» Action item:
For each line of the data that includes the word "Math", copy the line.

» Data provided:
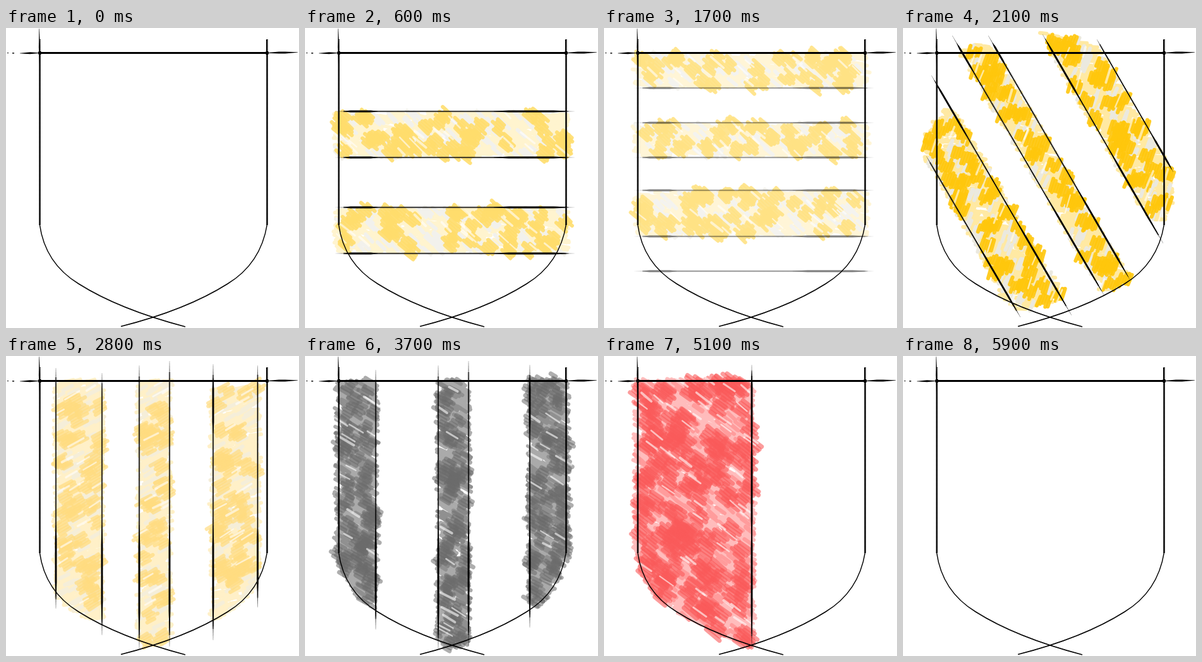
An HTML page with a canvas for the animation above (6000 ms loop, 464x475 px).

```html
<!DOCTYPE html>
<html lang="en">
<head>
<meta charset="utf-8">
<title>Shield divisions</title>
<style>
html, body { margin: 0; width: 100%; height: 100%; overflow: hidden; background: #fff; }
canvas { display: block; }
</style>
</head>
<body>
<canvas id="stage" width="464" height="475"></canvas>
<script>
const W = 464, H = 475, LOOP = 6000;
const ctx = document.getElementById('stage').getContext('2d');

function random(seed) {
  return () => {
    seed = (seed + 0x6D2B79F5) | 0;
    let n = Math.imul(seed ^ seed >>> 15, 1 | seed);
    n = n + Math.imul(n ^ n >>> 7, 61 | n) ^ n;
    return ((n ^ n >>> 14) >>> 0) / 4294967296;
  };
}

function layer(draw) {
  const c = document.createElement('canvas');
  c.width = W;
  c.height = H;
  draw(c.getContext('2d'));
  return c;
}

// Pen strokes
function taper(g, x0, y0, x1, y1, w, f = 0.08) {
  const len = Math.hypot(x1 - x0, y1 - y0);
  const nx = -(y1 - y0) / len * w / 2, ny = (x1 - x0) / len * w / 2;
  const at = (k, s) => g.lineTo(x0 + (x1 - x0) * k + nx * s, y0 + (y1 - y0) * k + ny * s);
  g.beginPath();
  at(0, 0.2); at(f, 1); at(1 - f, 1); at(1, 0.2);
  at(1, -0.2); at(1 - f, -1); at(f, -1); at(0, -0.2);
  g.fill();
}

function dotted(g, x0, y0, x1, y1, w, color) {
  g.strokeStyle = color;
  g.lineWidth = w;
  g.setLineDash([1, 1]);
  g.beginPath();
  g.moveTo(x0, y0);
  g.lineTo(x1, y1);
  g.stroke();
  g.setLineDash([]);
}

function pen(g, x0, y0, x1, y1, heavy = []) {
  g.fillStyle = '#000';
  const at = k => [x0 + (x1 - x0) * k, y0 + (y1 - y0) * k];
  dotted(g, ...at(0.04), ...at(0.96), 2.4, '#222');
  taper(g, x0, y0, x1, y1, 1.2);
  for (const [a, b] of heavy) taper(g, ...at(a), ...at(b), 2.8, 0.2);
}

const upright = (g, x, top, bottom, extra = []) =>
  pen(g, x, top, x, bottom, [[(268 - top) / (bottom - top), 0.95], ...extra]);
const level = (g, y) => pen(g, 46, y, 429, y, [[0.04, 0.18], [0.66, 0.97]]);
const levels = ys => layer(g => ys.forEach(y => level(g, y)));

// Crayon fills
const CRAYON = {
  barry: { pale: '#ffedb0', wash: '#ebe9e0', deep: '#ffc60c', angle: 0.66, edge: 0.05, len: 30, w: 6, clumps: 520, alpha: 0.9 },
  bendy: { pale: '#ffe9a3', wash: '#ebe9df', deep: '#ffc60c', angle: -1.3, edge: 0, len: 29, w: 6, clumps: 480, alpha: 0.9 },
  paly: { pale: '#ffe7a4', wash: '#f0e4c0', deep: '#ffc52c', angle: -0.6, edge: -0.3, len: 32, w: 6, clumps: 560, alpha: 0.7 },
  sable: { pale: '#aaa', wash: '#909090', deep: '#6c6c6c', angle: 0.45, edge: 0.4, len: 24, w: 7, clumps: 330, alpha: 0.55 },
  gules: { pale: '#ffbcbc', wash: '#ff9c9c', deep: '#fa5a5a', angle: 0.58, edge: 0.4, len: 40, w: 7, clumps: 520, alpha: 0.6 }
};

const outline = new Path2D('M53 39V311C58 345 74 380 115 405C150 427 190 444 233 459' +
  'C276 444 316 427 351 405C392 380 408 345 413 311V39Z');

function crayon(style, seed, polygons, inShield = false) {
  return layer(g => {
    const rnd = random(seed);
    g.lineCap = 'round';

    const dash = (x, y, angle, len, w, color) => {
      const dx = Math.cos(angle) * len / 2, dy = Math.sin(angle) * len / 2;
      g.strokeStyle = color;
      g.lineWidth = w;
      g.beginPath();
      g.moveTo(x - dx, y - dy);
      g.lineTo(x + dx, y + dy);
      g.stroke();
    };

    for (const pts of polygons) {
      const path = new Path2D('M' + pts.map(p => p.join(' ')).join('L') + 'Z');
      const xs = pts.map(p => p[0]), ys = pts.map(p => p[1]);
      const left = Math.min(...xs), top = Math.min(...ys);
      const w = Math.max(...xs) - left, h = Math.max(...ys) - top;

      const scatter = (spread, mark) => {
        for (let i = w * h / spread; i > 0; i--) {
          const x = left + rnd() * w, y = top + rnd() * h;
          if (!g.isPointInPath(path, x, y)) continue;
          if (inShield && !g.isPointInPath(outline, x, y)) continue;
          mark(x, y);
        }
      };

      scatter(26, (x, y) => dash(x, y, style.edge + rnd() * 0.2, 8 + rnd() * 10, 6, style.pale));
      scatter(260, (x, y) => dash(x, y, style.angle + rnd() * 0.2, 16, 6, style.wash));
      g.globalAlpha = style.alpha;
      scatter(style.clumps, (x, y) => {
        for (let i = -2; i <= 2; i++) {
          const off = i * style.w * 0.7, slide = rnd() * 10 - 5;
          dash(x - Math.sin(style.angle) * off + Math.cos(style.angle) * slide,
            y + Math.cos(style.angle) * off + Math.sin(style.angle) * slide,
            style.angle + rnd() * 0.14, style.len * (0.35 + rnd() * 0.35), style.w, style.deep);
        }
      });
      g.globalAlpha = 0.6;
      scatter(1500, (x, y) => dash(x, y, style.angle + rnd() * 0.15, 14 + rnd() * 16, 2 + rnd() * 2, '#fff'));
      g.globalAlpha = 1;
    }
  });
}

const rect = (x0, y0, x1, y1) => [[x0, y0], [x1, y0], [x1, y1], [x0, y1]];
const bar = (y0, y1) => rect(53, y0 + 3, 413, y1 - 3);
const pale = (x0, x1) => rect(x0 + 2, 39, x1 - 2, 460);

const frame = layer(g => {
  taper(g, 22, 40, 54, 39.5, 3, 0.5);
  taper(g, 412, 39.5, 462, 38.5, 3, 0.4);
  g.fillRect(53, 38, 360, 3);
  g.fillRect(2, 39, 2, 1);
  g.fillRect(10, 39, 3, 1.5);
  for (const x of [53.5, 413.5]) {
    dotted(g, x, 18, x, 312, 3, '#000');
    g.fillRect(x - 1, 39, 2, 273);
    g.beginPath();
    g.ellipse(x, 39.5, 2.6, 3, 0, 0, 7);
    g.fill();
  }
  taper(g, 52.6, 1, 53.3, 60, 2.2, 0.5);
  g.fillRect(412, 18, 2, 22);
  g.lineWidth = 1.5;
  g.stroke(new Path2D('M53.3 311C58 345 74 380 115 405C153 429 208 453 284 473'));
  g.stroke(new Path2D('M413.5 311C408 345 392 380 351 405C313 429 259 453 182 472.5'));
});

const fessLines = levels([175, 315]);
const fess = crayon(CRAYON.barry, 3, [bar(175, 315)]);
const closeLines = levels([132, 205, 284, 357]);
const closeBars = crayon(CRAYON.barry, 5, [bar(132, 205), bar(284, 357)]);
const barLines = levels([78.5, 150, 205, 257, 330]);
const bars = crayon(CRAYON.barry, 8, [bar(78, 150), bar(257, 330)]);
const barryLines = levels([95, 150, 205, 257, 330, 385]);
const barry = crayon(CRAYON.barry, 11, [bar(39, 95), bar(150, 205), bar(257, 330)], true);

const bendLines = layer(g => {
  pen(g, 37, 203, 186, 458, [[0.55, 0.96]]);
  pen(g, 45, 75, 267, 455, [[0.02, 0.26], [0.6, 0.96]]);
  pen(g, 78, 12, 319, 424, [[0.03, 0.14], [0.62, 0.98]]);
  pen(g, 135, 12, 359, 398, [[0.03, 0.12], [0.62, 0.99]]);
  pen(g, 221, 10, 412, 341, [[0.02, 0.32], [0.55, 0.96]]);
  pen(g, 307, 18, 428, 228, [[0.72, 0.98]]);
});
const bendA = [[40, 172], [68, 128], [86, 143], [252, 428], [182, 446], [154, 420], [150, 400], [41, 208]];
const bendB = [[114, 26], [134, 26], [145, 42], [355, 398], [317, 415], [96, 40]];
const bendC = [[222, 6], [236, 9], [306, 30], [424, 232], [420, 285], [404, 310], [382, 284], [222, 12]];
const bends = crayon(CRAYON.bendy, 21, [bendA, bendB, bendC]);
const oneBend = crayon(CRAYON.bendy, 23, [bendB]);

const centreLines = layer(g => {
  upright(g, 211, 15, 464);
  upright(g, 259, 8, 460);
});
const palyLines = layer(g => {
  upright(g, 79, 19, 400);
  upright(g, 152, 27, 442);
  upright(g, 328, 13, 450, [[0.05, 0.25]]);
  upright(g, 398.5, 15, 398);
});
const paly = crayon(CRAYON.paly, 31,
  [rect(82, 32, 149, 460), pale(212, 258), rect(330, 50, 396, 460)], true);

const sideLines = layer(g => {
  upright(g, 112, 22, 433);
  upright(g, 356, 14, 430, [[0.05, 0.26]]);
});
const sides = crayon(CRAYON.sable, 41, [pale(51, 112), pale(356, 415)], true);
const centre = crayon(CRAYON.sable, 43, [pale(212, 258)], true);

const halfLine = layer(g => upright(g, 234, 14, 462, [[0.02, 0.3], [0.25, 0.62]]));
const half = crayon(CRAYON.gules, 53, [pale(51, 235)], true);

// Each step: start time, then layers with their opacity
const steps = [
  [0],
  [100, [fessLines, 0.5]],
  [200, [fessLines, 1], [fess, 0.4]],
  [300, [fess, 0.7], [fessLines, 1]],
  [400, [fess, 1], [fessLines, 1]],
  [500, [fess, 0.4], [closeLines, 0.6]],
  [600, [closeBars, 0.6], [closeLines, 1]],
  [700, [closeBars, 1], [closeLines, 1]],
  [800, [closeBars, 0.4], [barLines, 0.6]],
  [900, [bars, 0.6], [barLines, 1]],
  [1000, [bars, 1], [barLines, 1]],
  [1100, [bars, 0.4], [barry, 0.5], [barryLines, 1]],
  [1200, [barry, 1], [barryLines, 1]],
  [1700, [barry, 0.5], [barryLines, 0.5]],
  [1800, [bendLines, 0.5]],
  [1900, [oneBend, 0.6], [bendLines, 1]],
  [2000, [bends, 0.7], [bendLines, 1]],
  [2100, [bends, 1], [bendLines, 1]],
  [2200, [bends, 0.4], [bendLines, 0.5], [palyLines, 0.5], [centreLines, 0.5]],
  [2300, [palyLines, 1], [centreLines, 1]],
  [2800, [paly, 0.6], [palyLines, 1], [centreLines, 1]],
  [3000, [paly, 0.8], [palyLines, 1], [centreLines, 1]],
  [3200, [paly, 1], [palyLines, 1], [centreLines, 1]],
  [3700, [sides, 1], [centre, 1], [sideLines, 1], [centreLines, 1]],
  [3900, [sides, 0.5], [centre, 1], [centreLines, 1]],
  [4100, [centre, 1], [centreLines, 1]],
  [4300, [centre, 0.5], [centreLines, 0.5], [halfLine, 0.5]],
  [4500, [halfLine, 1]],
  [4700, [half, 0.35], [halfLine, 1]],
  [4900, [half, 0.7], [halfLine, 1]],
  [5100, [half, 1], [halfLine, 1]],
  [5600, [half, 0.75], [halfLine, 0.75]],
  [5700, [half, 0.5], [halfLine, 0.5]],
  [5800, [half, 0.25], [halfLine, 0.25]],
  [5900]
];

function render(t) {
  const [, ...parts] = steps.filter(s => s[0] <= t).pop();
  ctx.globalAlpha = 1;
  ctx.fillStyle = '#fff';
  ctx.fillRect(0, 0, W, H);
  for (const [image, alpha] of parts) {
    ctx.globalAlpha = alpha;
    ctx.drawImage(image, 0, 0);
  }
  ctx.globalAlpha = 1;
  ctx.drawImage(frame, 0, 0);
}

const start = performance.now();
function tick() {
  render((performance.now() - start) % LOOP);
  requestAnimationFrame(tick);
}
tick();
</script>
</body>
</html>
```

» Output of the exercise:
    let n = Math.imul(seed ^ seed >>> 15, 1 | seed);
    n = n + Math.imul(n ^ n >>> 7, 61 | n) ^ n;
  const len = Math.hypot(x1 - x0, y1 - y0);
      const dx = Math.cos(angle) * len / 2, dy = Math.sin(angle) * len / 2;
      const left = Math.min(...xs), top = Math.min(...ys);
      const w = Math.max(...xs) - left, h = Math.max(...ys) - top;
          dash(x - Math.sin(style.angle) * off + Math.cos(style.angle) * slide,
            y + Math.cos(style.angle) * off + Math.sin(style.angle) * slide,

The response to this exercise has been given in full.